▶ **TASK REQUIREMENTS**:
Every line of the material below that holds the string "href" should be copied.

▶ **ENTRIES PROVIDED**:

Segment Open

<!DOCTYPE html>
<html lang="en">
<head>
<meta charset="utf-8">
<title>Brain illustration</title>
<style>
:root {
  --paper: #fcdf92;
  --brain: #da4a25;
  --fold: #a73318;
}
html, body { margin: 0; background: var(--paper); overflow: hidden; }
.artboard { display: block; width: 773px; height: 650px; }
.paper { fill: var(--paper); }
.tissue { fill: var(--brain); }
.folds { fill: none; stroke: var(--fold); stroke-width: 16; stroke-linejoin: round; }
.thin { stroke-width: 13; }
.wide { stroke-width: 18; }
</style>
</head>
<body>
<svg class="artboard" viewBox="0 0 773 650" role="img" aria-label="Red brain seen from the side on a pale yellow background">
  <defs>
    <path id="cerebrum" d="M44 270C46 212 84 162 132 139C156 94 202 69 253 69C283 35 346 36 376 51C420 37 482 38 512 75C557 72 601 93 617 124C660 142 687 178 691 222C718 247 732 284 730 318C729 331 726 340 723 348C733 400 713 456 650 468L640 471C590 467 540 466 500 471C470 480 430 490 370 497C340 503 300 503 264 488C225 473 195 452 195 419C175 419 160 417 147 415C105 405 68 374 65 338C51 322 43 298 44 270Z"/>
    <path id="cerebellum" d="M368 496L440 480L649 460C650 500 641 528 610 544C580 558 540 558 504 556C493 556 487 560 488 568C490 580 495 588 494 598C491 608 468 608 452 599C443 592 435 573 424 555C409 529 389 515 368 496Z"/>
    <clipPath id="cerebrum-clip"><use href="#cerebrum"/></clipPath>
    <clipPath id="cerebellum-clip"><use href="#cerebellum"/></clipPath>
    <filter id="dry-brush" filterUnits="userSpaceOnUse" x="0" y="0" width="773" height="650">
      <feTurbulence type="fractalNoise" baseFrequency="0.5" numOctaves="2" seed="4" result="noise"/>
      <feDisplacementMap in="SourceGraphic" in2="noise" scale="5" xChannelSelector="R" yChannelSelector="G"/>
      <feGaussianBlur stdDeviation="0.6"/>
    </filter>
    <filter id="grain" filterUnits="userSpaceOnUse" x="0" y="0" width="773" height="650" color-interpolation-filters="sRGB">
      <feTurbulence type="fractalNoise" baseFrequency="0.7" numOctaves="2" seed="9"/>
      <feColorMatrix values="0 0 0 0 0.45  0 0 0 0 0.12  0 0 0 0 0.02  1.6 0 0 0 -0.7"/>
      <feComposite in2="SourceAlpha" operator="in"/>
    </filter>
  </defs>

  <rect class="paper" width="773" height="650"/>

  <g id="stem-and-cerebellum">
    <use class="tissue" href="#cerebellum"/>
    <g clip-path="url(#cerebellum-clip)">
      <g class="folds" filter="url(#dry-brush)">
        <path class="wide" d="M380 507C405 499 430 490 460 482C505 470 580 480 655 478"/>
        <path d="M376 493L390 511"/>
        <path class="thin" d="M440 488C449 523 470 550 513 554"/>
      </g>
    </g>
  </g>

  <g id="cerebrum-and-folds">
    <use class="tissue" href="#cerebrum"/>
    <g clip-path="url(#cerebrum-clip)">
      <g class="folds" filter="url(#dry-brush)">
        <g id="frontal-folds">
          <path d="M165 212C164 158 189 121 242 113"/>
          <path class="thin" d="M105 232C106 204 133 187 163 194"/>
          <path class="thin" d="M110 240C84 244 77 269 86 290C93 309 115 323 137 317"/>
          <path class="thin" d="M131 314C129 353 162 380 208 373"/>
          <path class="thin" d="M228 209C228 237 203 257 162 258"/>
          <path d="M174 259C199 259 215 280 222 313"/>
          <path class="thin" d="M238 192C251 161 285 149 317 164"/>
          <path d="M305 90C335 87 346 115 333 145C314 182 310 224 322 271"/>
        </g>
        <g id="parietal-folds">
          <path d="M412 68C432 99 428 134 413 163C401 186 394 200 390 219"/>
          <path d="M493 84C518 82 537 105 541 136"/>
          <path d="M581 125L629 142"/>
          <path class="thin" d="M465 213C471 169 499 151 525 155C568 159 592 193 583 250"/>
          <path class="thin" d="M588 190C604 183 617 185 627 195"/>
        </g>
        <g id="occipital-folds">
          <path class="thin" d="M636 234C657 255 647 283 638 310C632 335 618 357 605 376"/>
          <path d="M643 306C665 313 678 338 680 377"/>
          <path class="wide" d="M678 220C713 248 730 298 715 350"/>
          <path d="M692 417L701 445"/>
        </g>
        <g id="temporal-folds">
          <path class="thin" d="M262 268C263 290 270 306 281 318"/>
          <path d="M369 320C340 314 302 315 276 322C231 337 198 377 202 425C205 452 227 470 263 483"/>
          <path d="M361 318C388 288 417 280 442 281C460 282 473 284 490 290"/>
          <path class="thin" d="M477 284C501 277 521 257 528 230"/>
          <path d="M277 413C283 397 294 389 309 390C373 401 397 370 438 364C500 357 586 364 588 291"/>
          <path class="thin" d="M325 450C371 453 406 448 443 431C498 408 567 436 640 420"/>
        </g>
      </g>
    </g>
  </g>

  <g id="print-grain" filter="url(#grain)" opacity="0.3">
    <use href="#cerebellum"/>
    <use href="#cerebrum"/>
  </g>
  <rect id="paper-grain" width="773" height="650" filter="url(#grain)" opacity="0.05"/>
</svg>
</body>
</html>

Segment Closed

▶ **ANSWER FOR THIS EXERCISE**:
    <clipPath id="cerebrum-clip"><use href="#cerebrum"/></clipPath>
    <clipPath id="cerebellum-clip"><use href="#cerebellum"/></clipPath>
    <use class="tissue" href="#cerebellum"/>
    <use class="tissue" href="#cerebrum"/>
    <use href="#cerebellum"/>
    <use href="#cerebrum"/>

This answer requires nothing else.